Saved data entries
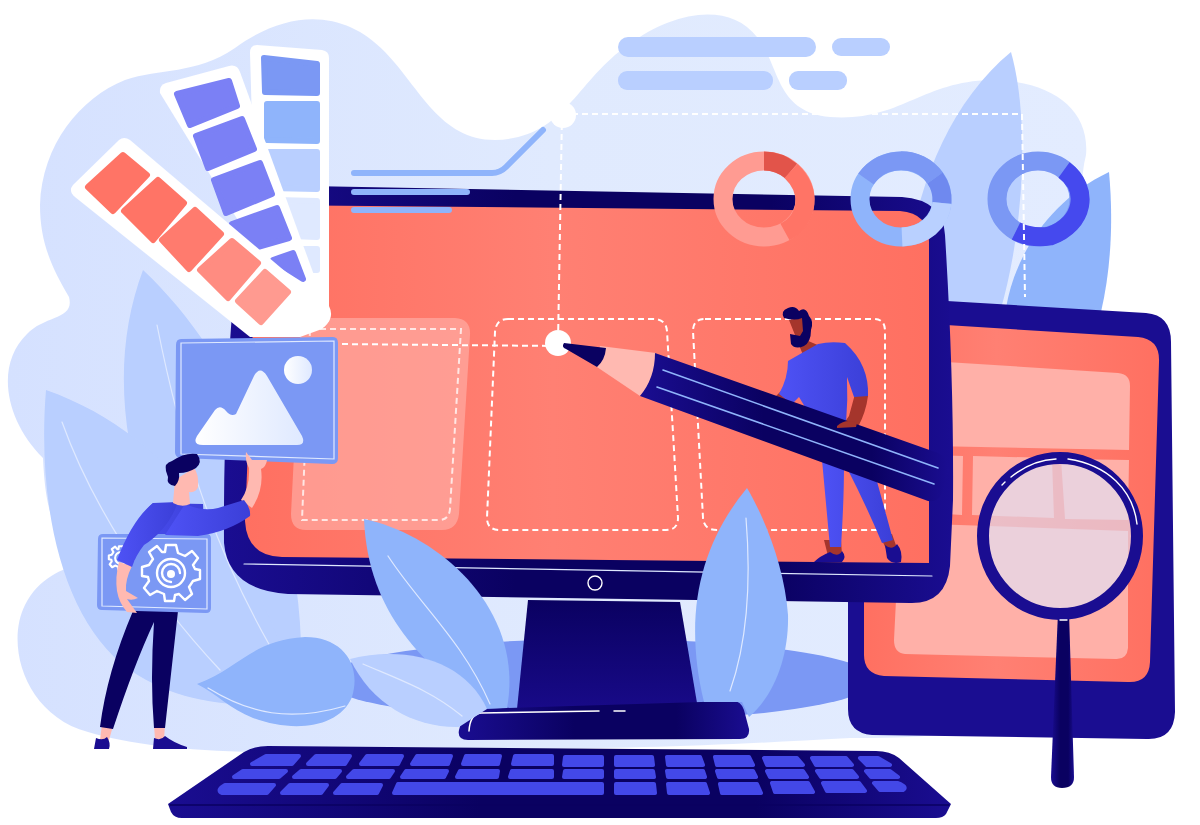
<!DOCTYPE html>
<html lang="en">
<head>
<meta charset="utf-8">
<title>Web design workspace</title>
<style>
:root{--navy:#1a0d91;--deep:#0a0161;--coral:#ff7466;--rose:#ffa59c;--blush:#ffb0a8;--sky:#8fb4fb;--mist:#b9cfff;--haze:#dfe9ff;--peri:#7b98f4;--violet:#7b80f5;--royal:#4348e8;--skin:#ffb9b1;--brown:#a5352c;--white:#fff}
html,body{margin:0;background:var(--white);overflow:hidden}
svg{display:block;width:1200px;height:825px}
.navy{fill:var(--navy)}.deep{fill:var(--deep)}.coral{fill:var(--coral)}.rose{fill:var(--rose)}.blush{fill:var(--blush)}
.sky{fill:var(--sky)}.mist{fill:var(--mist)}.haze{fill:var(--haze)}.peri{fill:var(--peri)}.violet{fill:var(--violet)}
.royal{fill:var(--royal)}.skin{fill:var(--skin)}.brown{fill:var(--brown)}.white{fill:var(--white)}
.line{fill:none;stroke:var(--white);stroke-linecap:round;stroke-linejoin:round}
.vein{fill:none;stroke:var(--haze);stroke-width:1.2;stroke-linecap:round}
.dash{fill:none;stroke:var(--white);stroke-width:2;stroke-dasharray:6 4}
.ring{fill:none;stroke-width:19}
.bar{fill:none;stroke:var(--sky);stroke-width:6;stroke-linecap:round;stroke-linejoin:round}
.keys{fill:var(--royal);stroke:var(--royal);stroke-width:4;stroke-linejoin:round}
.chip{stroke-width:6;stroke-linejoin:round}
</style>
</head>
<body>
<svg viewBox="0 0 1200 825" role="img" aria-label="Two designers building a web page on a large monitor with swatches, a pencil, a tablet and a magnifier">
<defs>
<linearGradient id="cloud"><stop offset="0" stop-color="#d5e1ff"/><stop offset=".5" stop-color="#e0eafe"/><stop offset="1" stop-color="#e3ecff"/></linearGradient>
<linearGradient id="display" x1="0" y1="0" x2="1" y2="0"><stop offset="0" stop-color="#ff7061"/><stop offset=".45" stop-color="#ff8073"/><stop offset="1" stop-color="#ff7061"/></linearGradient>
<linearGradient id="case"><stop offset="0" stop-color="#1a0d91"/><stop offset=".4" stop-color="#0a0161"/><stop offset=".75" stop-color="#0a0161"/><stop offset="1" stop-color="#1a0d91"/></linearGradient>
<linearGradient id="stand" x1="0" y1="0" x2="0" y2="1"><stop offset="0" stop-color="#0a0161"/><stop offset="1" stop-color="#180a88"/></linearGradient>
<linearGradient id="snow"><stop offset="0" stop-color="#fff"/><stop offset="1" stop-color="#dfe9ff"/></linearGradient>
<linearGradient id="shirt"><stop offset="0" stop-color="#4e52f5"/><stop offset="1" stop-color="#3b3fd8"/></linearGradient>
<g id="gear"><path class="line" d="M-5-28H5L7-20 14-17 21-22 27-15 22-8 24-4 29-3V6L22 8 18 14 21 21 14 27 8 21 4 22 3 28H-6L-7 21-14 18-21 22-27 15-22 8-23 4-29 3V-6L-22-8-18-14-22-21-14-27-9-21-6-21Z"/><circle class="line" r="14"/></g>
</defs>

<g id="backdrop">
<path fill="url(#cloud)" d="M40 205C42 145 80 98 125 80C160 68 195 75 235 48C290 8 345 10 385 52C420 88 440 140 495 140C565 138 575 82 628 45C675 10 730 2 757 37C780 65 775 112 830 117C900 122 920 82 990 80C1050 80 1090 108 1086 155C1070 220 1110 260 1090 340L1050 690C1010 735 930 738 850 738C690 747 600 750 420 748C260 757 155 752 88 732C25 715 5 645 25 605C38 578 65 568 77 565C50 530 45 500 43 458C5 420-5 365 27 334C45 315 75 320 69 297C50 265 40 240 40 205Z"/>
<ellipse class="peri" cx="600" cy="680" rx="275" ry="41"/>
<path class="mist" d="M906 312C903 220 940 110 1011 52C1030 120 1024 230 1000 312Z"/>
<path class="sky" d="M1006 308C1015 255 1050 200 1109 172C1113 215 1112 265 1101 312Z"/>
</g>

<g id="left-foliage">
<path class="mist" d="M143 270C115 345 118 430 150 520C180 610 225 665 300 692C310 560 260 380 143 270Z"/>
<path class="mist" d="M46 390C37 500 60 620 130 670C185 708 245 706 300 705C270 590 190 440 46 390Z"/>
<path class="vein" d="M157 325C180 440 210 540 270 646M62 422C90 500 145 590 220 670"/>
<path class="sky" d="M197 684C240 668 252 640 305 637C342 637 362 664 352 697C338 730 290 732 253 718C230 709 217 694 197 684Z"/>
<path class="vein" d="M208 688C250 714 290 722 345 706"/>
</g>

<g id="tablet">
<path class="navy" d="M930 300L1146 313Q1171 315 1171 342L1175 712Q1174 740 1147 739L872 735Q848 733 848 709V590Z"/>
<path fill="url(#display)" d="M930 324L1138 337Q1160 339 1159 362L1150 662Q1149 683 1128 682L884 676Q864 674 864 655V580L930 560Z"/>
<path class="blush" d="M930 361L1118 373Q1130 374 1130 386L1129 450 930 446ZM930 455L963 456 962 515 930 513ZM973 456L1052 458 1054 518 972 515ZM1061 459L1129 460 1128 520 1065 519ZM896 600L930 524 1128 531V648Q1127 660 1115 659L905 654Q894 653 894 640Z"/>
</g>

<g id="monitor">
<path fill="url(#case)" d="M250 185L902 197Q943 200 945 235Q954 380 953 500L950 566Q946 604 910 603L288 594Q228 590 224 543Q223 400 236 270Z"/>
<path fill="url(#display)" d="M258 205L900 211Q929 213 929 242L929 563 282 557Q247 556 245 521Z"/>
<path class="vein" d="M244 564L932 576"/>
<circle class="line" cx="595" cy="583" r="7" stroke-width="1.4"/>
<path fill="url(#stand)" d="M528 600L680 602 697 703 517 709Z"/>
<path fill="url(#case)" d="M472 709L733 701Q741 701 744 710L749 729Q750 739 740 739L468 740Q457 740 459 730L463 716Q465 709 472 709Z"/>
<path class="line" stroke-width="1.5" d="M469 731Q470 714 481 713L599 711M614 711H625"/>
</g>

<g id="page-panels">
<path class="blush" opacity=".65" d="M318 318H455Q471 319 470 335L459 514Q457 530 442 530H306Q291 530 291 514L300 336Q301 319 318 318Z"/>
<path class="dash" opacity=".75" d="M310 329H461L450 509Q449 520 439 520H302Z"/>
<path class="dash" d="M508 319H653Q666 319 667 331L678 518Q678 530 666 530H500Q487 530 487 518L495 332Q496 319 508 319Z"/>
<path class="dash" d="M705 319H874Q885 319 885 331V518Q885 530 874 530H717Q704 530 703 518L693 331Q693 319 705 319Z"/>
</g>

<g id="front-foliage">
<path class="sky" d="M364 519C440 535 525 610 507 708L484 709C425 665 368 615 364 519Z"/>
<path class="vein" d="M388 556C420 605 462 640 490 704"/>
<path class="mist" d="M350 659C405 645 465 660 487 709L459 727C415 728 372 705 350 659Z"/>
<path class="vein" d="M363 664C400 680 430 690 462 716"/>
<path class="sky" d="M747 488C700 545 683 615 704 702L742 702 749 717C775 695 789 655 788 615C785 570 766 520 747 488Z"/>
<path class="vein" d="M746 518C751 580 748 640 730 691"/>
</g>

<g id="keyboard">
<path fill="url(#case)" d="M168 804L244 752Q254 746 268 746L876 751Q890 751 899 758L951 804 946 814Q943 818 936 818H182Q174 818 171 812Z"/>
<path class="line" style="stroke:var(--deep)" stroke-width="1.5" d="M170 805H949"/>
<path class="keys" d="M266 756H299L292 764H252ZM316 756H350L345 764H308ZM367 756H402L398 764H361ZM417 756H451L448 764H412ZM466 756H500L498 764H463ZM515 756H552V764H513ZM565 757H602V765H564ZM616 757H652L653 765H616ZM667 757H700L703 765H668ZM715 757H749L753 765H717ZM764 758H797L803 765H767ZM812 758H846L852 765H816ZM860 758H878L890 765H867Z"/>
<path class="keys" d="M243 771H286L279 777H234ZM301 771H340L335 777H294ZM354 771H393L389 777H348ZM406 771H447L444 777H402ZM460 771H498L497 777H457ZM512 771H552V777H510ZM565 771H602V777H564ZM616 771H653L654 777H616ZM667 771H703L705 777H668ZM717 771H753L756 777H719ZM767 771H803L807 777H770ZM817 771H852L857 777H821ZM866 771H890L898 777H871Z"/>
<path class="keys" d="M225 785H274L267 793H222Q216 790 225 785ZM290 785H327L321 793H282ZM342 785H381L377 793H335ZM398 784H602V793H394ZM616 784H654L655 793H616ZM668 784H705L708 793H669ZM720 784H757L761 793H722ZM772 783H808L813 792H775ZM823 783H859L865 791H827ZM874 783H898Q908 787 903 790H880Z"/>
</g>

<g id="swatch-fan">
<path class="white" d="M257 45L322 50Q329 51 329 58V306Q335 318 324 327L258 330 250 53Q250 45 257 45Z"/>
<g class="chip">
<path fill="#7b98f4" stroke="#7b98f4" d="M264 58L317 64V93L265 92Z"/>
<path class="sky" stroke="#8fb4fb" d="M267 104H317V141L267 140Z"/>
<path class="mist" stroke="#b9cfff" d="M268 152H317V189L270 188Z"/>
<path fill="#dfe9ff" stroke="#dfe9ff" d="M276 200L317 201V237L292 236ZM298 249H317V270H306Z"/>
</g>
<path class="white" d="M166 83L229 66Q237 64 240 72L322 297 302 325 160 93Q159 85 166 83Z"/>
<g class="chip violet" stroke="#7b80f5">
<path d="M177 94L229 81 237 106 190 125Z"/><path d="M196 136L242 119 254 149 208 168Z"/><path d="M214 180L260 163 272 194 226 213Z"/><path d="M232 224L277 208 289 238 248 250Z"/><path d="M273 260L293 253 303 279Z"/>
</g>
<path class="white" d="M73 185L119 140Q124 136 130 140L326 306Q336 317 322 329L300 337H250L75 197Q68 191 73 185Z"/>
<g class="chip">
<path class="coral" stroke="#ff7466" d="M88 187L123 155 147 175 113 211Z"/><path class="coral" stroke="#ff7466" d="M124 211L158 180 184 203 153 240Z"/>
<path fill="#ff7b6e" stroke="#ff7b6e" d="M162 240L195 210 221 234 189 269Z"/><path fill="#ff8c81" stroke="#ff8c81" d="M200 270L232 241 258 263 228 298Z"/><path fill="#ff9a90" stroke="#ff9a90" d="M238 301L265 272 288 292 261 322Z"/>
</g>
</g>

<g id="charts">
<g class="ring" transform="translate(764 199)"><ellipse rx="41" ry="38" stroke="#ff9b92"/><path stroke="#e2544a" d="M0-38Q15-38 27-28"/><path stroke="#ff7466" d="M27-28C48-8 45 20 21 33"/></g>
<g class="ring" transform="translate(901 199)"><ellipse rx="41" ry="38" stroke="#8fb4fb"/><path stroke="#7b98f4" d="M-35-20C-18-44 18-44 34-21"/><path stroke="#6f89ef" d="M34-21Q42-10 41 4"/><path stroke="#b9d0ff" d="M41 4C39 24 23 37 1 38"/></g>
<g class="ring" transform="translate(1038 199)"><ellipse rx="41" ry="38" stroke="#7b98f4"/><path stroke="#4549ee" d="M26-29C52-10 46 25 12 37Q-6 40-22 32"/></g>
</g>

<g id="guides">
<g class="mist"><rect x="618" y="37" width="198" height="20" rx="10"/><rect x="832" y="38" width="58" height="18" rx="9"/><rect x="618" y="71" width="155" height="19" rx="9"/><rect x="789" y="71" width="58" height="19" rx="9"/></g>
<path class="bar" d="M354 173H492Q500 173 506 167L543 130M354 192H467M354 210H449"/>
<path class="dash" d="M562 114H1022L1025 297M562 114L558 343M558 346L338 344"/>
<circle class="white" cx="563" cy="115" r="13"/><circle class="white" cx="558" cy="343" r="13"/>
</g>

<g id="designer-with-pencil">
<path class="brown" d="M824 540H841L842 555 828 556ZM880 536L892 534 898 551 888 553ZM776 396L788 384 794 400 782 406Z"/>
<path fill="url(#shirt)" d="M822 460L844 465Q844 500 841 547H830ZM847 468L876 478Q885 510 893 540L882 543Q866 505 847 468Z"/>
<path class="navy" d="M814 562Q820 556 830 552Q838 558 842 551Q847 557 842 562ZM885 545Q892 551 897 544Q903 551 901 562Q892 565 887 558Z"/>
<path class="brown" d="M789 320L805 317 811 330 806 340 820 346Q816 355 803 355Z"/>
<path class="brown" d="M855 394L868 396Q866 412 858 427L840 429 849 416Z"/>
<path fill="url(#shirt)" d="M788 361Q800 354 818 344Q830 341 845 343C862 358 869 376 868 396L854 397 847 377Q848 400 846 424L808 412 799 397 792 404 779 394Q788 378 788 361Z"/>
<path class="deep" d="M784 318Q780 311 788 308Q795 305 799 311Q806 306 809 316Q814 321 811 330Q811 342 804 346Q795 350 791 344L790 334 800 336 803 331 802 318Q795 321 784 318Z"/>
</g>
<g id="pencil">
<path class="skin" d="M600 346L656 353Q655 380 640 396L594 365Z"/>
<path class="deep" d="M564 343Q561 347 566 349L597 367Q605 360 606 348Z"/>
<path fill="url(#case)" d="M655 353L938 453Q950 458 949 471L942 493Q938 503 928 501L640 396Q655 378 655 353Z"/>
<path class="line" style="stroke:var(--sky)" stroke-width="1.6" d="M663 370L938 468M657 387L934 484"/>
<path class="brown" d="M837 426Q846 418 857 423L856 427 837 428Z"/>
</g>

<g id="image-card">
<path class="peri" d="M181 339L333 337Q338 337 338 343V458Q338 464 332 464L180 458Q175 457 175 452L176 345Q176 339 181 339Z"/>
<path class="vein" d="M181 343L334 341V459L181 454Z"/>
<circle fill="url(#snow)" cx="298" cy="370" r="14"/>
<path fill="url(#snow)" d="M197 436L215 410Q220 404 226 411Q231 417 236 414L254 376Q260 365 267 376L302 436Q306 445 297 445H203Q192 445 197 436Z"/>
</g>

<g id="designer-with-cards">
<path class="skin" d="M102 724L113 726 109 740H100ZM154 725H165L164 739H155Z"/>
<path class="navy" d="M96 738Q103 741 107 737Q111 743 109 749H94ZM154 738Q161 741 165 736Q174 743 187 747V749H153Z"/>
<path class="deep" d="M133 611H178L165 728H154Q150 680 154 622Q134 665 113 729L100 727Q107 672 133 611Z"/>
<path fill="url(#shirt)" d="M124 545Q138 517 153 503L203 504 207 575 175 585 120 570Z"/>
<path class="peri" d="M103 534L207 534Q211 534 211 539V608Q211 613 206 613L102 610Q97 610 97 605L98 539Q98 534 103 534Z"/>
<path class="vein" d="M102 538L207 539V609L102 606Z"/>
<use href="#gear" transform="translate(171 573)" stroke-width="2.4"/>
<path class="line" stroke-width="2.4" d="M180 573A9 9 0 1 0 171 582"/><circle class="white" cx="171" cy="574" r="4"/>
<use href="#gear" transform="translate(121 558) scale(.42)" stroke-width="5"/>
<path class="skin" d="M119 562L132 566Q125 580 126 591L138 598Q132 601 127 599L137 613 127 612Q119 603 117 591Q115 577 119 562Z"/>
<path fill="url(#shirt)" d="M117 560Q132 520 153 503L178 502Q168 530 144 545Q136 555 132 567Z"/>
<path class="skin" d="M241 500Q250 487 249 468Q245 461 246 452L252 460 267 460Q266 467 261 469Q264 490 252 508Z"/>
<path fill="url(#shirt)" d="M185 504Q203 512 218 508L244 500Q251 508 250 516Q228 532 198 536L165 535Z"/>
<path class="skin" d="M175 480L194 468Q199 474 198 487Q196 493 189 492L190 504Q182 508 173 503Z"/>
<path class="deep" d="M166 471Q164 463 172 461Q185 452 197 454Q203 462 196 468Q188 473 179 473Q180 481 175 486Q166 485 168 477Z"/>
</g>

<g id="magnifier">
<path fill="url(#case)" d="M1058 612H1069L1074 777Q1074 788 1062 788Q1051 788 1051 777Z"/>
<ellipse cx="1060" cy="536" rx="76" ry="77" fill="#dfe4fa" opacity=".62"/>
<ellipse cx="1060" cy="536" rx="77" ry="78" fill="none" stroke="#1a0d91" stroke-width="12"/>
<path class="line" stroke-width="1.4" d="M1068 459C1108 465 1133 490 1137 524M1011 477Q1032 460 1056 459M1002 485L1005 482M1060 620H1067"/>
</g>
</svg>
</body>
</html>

Work to complete
From the records above, retype only the lines starting at the line that contains "361L1118 373Q1130 374" and ending at the line that contains "319H653Q666 319 667", both included.

Response to this task
<path class="blush" d="M930 361L1118 373Q1130 374 1130 386L1129 450 930 446ZM930 455L963 456 962 515 930 513ZM973 456L1052 458 1054 518 972 515ZM1061 459L1129 460 1128 520 1065 519ZM896 600L930 524 1128 531V648Q1127 660 1115 659L905 654Q894 653 894 640Z"/>
</g>

<g id="monitor">
<path fill="url(#case)" d="M250 185L902 197Q943 200 945 235Q954 380 953 500L950 566Q946 604 910 603L288 594Q228 590 224 543Q223 400 236 270Z"/>
<path fill="url(#display)" d="M258 205L900 211Q929 213 929 242L929 563 282 557Q247 556 245 521Z"/>
<path class="vein" d="M244 564L932 576"/>
<circle class="line" cx="595" cy="583" r="7" stroke-width="1.4"/>
<path fill="url(#stand)" d="M528 600L680 602 697 703 517 709Z"/>
<path fill="url(#case)" d="M472 709L733 701Q741 701 744 710L749 729Q750 739 740 739L468 740Q457 740 459 730L463 716Q465 709 472 709Z"/>
<path class="line" stroke-width="1.5" d="M469 731Q470 714 481 713L599 711M614 711H625"/>
</g>

<g id="page-panels">
<path class="blush" opacity=".65" d="M318 318H455Q471 319 470 335L459 514Q457 530 442 530H306Q291 530 291 514L300 336Q301 319 318 318Z"/>
<path class="dash" opacity=".75" d="M310 329H461L450 509Q449 520 439 520H302Z"/>
<path class="dash" d="M508 319H653Q666 319 667 331L678 518Q678 530 666 530H500Q487 530 487 518L495 332Q496 319 508 319Z"/>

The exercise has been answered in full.